Start of DATA PROVIDED

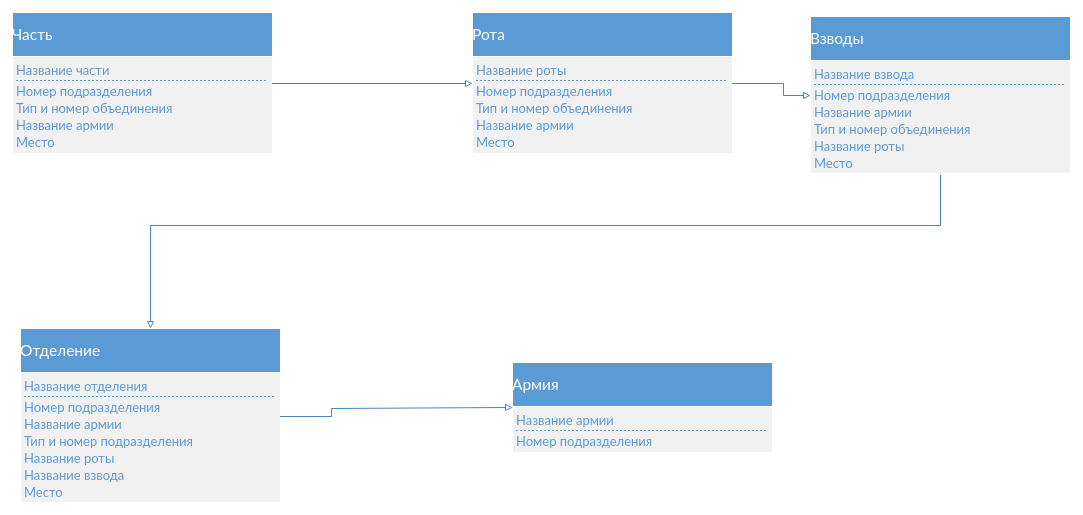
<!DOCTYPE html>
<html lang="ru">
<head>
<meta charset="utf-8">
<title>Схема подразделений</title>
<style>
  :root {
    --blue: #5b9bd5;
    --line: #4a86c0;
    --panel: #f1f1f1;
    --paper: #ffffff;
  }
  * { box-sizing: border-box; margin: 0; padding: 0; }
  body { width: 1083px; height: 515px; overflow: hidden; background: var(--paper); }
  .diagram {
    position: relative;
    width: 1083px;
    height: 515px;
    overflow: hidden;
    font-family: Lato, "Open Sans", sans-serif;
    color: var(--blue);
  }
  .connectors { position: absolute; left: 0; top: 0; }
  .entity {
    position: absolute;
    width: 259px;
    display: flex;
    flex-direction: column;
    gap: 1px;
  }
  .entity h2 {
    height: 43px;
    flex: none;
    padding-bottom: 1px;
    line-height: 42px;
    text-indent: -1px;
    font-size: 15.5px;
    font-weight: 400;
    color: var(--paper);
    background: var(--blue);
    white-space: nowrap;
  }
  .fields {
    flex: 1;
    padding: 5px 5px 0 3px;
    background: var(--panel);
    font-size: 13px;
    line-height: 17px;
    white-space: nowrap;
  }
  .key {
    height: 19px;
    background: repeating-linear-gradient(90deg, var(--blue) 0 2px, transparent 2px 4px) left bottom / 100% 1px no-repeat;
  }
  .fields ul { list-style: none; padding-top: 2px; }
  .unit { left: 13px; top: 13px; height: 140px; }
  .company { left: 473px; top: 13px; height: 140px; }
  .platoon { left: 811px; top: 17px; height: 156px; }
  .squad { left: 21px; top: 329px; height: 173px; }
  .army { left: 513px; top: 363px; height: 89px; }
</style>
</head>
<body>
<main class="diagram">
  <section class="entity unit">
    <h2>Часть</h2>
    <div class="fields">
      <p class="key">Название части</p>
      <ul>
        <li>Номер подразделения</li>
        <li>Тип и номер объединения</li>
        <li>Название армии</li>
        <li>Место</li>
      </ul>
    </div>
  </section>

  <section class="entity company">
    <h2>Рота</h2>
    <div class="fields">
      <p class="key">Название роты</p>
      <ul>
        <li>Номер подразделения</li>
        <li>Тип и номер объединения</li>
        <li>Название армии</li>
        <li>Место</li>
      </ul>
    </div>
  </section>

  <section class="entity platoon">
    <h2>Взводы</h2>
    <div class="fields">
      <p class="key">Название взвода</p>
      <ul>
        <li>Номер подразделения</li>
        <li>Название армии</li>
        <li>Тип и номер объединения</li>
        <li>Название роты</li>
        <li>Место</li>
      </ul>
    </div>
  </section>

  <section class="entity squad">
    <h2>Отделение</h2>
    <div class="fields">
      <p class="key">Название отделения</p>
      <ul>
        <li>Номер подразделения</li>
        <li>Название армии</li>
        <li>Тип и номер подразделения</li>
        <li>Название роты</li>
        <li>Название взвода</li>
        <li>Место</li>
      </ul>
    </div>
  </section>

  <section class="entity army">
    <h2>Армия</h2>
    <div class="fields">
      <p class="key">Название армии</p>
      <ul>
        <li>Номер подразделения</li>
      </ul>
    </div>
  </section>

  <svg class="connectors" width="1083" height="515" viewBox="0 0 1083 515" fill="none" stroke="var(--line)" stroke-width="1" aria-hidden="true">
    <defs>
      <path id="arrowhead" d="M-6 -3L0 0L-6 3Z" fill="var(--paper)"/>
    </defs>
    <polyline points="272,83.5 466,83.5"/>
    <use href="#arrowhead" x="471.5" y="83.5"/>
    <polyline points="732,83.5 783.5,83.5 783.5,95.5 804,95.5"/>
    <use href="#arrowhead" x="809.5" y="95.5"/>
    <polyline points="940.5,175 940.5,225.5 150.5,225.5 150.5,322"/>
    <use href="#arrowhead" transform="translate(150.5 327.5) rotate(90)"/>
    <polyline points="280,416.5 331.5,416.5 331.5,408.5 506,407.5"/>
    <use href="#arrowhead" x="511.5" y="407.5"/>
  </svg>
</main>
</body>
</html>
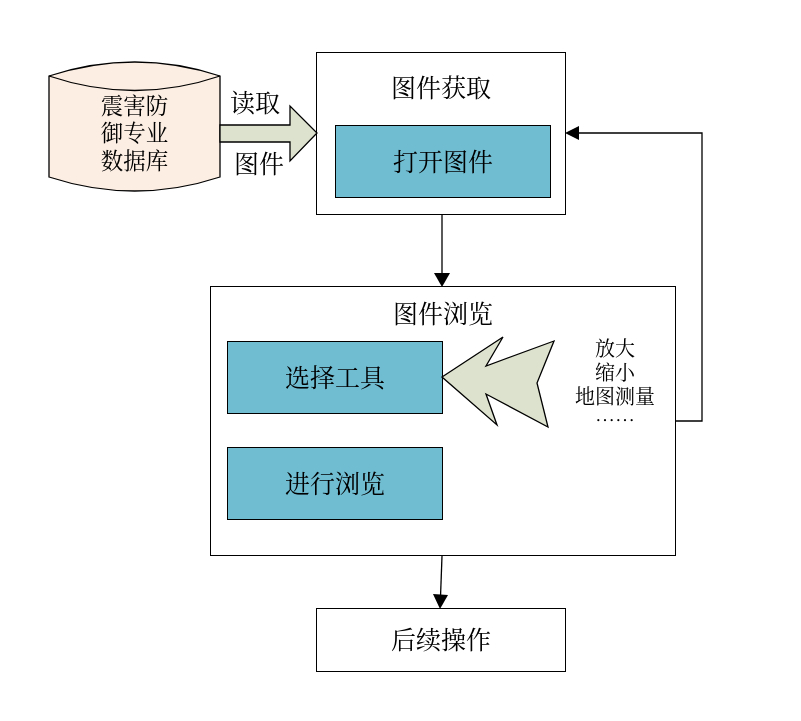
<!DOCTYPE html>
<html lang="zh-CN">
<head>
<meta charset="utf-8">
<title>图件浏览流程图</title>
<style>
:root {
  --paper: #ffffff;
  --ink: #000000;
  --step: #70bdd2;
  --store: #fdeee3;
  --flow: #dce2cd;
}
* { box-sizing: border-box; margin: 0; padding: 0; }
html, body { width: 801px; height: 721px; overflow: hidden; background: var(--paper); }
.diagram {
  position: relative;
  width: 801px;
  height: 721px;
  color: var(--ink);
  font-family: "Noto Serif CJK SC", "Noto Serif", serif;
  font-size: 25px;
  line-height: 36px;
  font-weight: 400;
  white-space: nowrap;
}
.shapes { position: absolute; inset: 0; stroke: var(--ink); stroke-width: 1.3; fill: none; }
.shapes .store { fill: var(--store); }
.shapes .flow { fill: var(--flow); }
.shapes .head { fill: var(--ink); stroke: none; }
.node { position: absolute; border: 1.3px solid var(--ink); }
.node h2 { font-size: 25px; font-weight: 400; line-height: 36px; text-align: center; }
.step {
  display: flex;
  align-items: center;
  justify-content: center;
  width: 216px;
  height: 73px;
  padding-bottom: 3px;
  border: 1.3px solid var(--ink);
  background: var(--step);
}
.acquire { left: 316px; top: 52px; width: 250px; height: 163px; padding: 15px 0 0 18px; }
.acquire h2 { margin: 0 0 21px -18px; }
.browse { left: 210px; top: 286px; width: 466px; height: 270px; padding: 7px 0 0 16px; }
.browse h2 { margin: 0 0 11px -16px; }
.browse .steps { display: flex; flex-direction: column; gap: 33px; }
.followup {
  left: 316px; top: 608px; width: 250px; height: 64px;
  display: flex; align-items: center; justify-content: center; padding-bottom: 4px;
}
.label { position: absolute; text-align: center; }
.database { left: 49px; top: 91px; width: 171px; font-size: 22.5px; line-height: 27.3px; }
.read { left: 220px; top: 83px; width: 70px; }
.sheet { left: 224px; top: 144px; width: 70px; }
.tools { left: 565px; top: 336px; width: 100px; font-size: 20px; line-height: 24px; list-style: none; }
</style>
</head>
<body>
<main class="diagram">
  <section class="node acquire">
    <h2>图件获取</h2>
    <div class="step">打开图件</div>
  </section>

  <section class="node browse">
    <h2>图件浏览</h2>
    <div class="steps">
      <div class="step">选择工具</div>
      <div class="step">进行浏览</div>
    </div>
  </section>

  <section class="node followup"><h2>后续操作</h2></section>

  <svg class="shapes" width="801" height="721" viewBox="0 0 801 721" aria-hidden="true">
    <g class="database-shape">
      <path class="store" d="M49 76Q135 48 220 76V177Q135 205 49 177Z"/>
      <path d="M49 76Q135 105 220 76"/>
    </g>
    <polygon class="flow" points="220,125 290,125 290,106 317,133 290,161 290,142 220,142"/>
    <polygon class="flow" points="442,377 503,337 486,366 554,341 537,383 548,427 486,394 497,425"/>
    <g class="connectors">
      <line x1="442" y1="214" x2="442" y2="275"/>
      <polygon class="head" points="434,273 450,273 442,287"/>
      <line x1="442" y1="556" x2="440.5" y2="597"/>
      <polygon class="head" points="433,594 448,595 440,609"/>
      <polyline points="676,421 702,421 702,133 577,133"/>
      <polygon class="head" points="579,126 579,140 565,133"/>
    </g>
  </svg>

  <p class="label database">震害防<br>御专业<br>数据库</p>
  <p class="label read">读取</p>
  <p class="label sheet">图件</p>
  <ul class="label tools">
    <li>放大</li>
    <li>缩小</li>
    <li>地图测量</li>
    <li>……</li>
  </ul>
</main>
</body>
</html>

End of DATA PROVIDED

WORK INSTRUCTIONS.
All of the records above are to be printed exactly, with every picture omitted.

EXERCISE ANSWER.
<!DOCTYPE html>
<html lang="ru">
<head>
<meta charset="utf-8">
<title>Схема подразделений</title>
<style>
  :root {
    --blue: #5b9bd5;
    --line: #4a86c0;
    --panel: #f1f1f1;
    --paper: #ffffff;
  }
  * { box-sizing: border-box; margin: 0; padding: 0; }
  body { width: 1083px; height: 515px; overflow: hidden; background: var(--paper); }
  .diagram {
    position: relative;
    width: 1083px;
    height: 515px;
    overflow: hidden;
    font-family: Lato, "Open Sans", sans-serif;
    color: var(--blue);
  }
  .connectors { position: absolute; left: 0; top: 0; }
  .entity {
    position: absolute;
    width: 259px;
    display: flex;
    flex-direction: column;
    gap: 1px;
  }
  .entity h2 {
    height: 43px;
    flex: none;
    padding-bottom: 1px;
    line-height: 42px;
    text-indent: -1px;
    font-size: 15.5px;
    font-weight: 400;
    color: var(--paper);
    background: var(--blue);
    white-space: nowrap;
  }
  .fields {
    flex: 1;
    padding: 5px 5px 0 3px;
    background: var(--panel);
    font-size: 13px;
    line-height: 17px;
    white-space: nowrap;
  }
  .key {
    height: 19px;
    background: repeating-linear-gradient(90deg, var(--blue) 0 2px, transparent 2px 4px) left bottom / 100% 1px no-repeat;
  }
  .fields ul { list-style: none; padding-top: 2px; }
  .unit { left: 13px; top: 13px; height: 140px; }
  .company { left: 473px; top: 13px; height: 140px; }
  .platoon { left: 811px; top: 17px; height: 156px; }
  .squad { left: 21px; top: 329px; height: 173px; }
  .army { left: 513px; top: 363px; height: 89px; }
</style>
</head>
<body>
<main class="diagram">
  <section class="entity unit">
    <h2>Часть</h2>
    <div class="fields">
      <p class="key">Название части</p>
      <ul>
        <li>Номер подразделения</li>
        <li>Тип и номер объединения</li>
        <li>Название армии</li>
        <li>Место</li>
      </ul>
    </div>
  </section>

  <section class="entity company">
    <h2>Рота</h2>
    <div class="fields">
      <p class="key">Название роты</p>
      <ul>
        <li>Номер подразделения</li>
        <li>Тип и номер объединения</li>
        <li>Название армии</li>
        <li>Место</li>
      </ul>
    </div>
  </section>

  <section class="entity platoon">
    <h2>Взводы</h2>
    <div class="fields">
      <p class="key">Название взвода</p>
      <ul>
        <li>Номер подразделения</li>
        <li>Название армии</li>
        <li>Тип и номер объединения</li>
        <li>Название роты</li>
        <li>Место</li>
      </ul>
    </div>
  </section>

  <section class="entity squad">
    <h2>Отделение</h2>
    <div class="fields">
      <p class="key">Название отделения</p>
      <ul>
        <li>Номер подразделения</li>
        <li>Название армии</li>
        <li>Тип и номер подразделения</li>
        <li>Название роты</li>
        <li>Название взвода</li>
        <li>Место</li>
      </ul>
    </div>
  </section>

  <section class="entity army">
    <h2>Армия</h2>
    <div class="fields">
      <p class="key">Название армии</p>
      <ul>
        <li>Номер подразделения</li>
      </ul>
    </div>
  </section>

  <svg class="connectors" width="1083" height="515" viewBox="0 0 1083 515" fill="none" stroke="var(--line)" stroke-width="1" aria-hidden="true">
    <defs>
      <path id="arrowhead" d="M-6 -3L0 0L-6 3Z" fill="var(--paper)"/>
    </defs>
    <polyline points="272,83.5 466,83.5"/>
    <use href="#arrowhead" x="471.5" y="83.5"/>
    <polyline points="732,83.5 783.5,83.5 783.5,95.5 804,95.5"/>
    <use href="#arrowhead" x="809.5" y="95.5"/>
    <polyline points="940.5,175 940.5,225.5 150.5,225.5 150.5,322"/>
    <use href="#arrowhead" transform="translate(150.5 327.5) rotate(90)"/>
    <polyline points="280,416.5 331.5,416.5 331.5,408.5 506,407.5"/>
    <use href="#arrowhead" x="511.5" y="407.5"/>
  </svg>
</main>
</body>
</html>
<!DOCTYPE html>
<html lang="zh-CN">
<head>
<meta charset="utf-8">
<title>图件浏览流程图</title>
<style>
:root {
  --paper: #ffffff;
  --ink: #000000;
  --step: #70bdd2;
  --store: #fdeee3;
  --flow: #dce2cd;
}
* { box-sizing: border-box; margin: 0; padding: 0; }
html, body { width: 801px; height: 721px; overflow: hidden; background: var(--paper); }
.diagram {
  position: relative;
  width: 801px;
  height: 721px;
  color: var(--ink);
  font-family: "Noto Serif CJK SC", "Noto Serif", serif;
  font-size: 25px;
  line-height: 36px;
  font-weight: 400;
  white-space: nowrap;
}
.shapes { position: absolute; inset: 0; stroke: var(--ink); stroke-width: 1.3; fill: none; }
.shapes .store { fill: var(--store); }
.shapes .flow { fill: var(--flow); }
.shapes .head { fill: var(--ink); stroke: none; }
.node { position: absolute; border: 1.3px solid var(--ink); }
.node h2 { font-size: 25px; font-weight: 400; line-height: 36px; text-align: center; }
.step {
  display: flex;
  align-items: center;
  justify-content: center;
  width: 216px;
  height: 73px;
  padding-bottom: 3px;
  border: 1.3px solid var(--ink);
  background: var(--step);
}
.acquire { left: 316px; top: 52px; width: 250px; height: 163px; padding: 15px 0 0 18px; }
.acquire h2 { margin: 0 0 21px -18px; }
.browse { left: 210px; top: 286px; width: 466px; height: 270px; padding: 7px 0 0 16px; }
.browse h2 { margin: 0 0 11px -16px; }
.browse .steps { display: flex; flex-direction: column; gap: 33px; }
.followup {
  left: 316px; top: 608px; width: 250px; height: 64px;
  display: flex; align-items: center; justify-content: center; padding-bottom: 4px;
}
.label { position: absolute; text-align: center; }
.database { left: 49px; top: 91px; width: 171px; font-size: 22.5px; line-height: 27.3px; }
.read { left: 220px; top: 83px; width: 70px; }
.sheet { left: 224px; top: 144px; width: 70px; }
.tools { left: 565px; top: 336px; width: 100px; font-size: 20px; line-height: 24px; list-style: none; }
</style>
</head>
<body>
<main class="diagram">
  <section class="node acquire">
    <h2>图件获取</h2>
    <div class="step">打开图件</div>
  </section>

  <section class="node browse">
    <h2>图件浏览</h2>
    <div class="steps">
      <div class="step">选择工具</div>
      <div class="step">进行浏览</div>
    </div>
  </section>

  <section class="node followup"><h2>后续操作</h2></section>

  <svg class="shapes" width="801" height="721" viewBox="0 0 801 721" aria-hidden="true">
    <g class="database-shape">
      <path class="store" d="M49 76Q135 48 220 76V177Q135 205 49 177Z"/>
      <path d="M49 76Q135 105 220 76"/>
    </g>
    <polygon class="flow" points="220,125 290,125 290,106 317,133 290,161 290,142 220,142"/>
    <polygon class="flow" points="442,377 503,337 486,366 554,341 537,383 548,427 486,394 497,425"/>
    <g class="connectors">
      <line x1="442" y1="214" x2="442" y2="275"/>
      <polygon class="head" points="434,273 450,273 442,287"/>
      <line x1="442" y1="556" x2="440.5" y2="597"/>
      <polygon class="head" points="433,594 448,595 440,609"/>
      <polyline points="676,421 702,421 702,133 577,133"/>
      <polygon class="head" points="579,126 579,140 565,133"/>
    </g>
  </svg>

  <p class="label database">震害防<br>御专业<br>数据库</p>
  <p class="label read">读取</p>
  <p class="label sheet">图件</p>
  <ul class="label tools">
    <li>放大</li>
    <li>缩小</li>
    <li>地图测量</li>
    <li>……</li>
  </ul>
</main>
</body>
</html>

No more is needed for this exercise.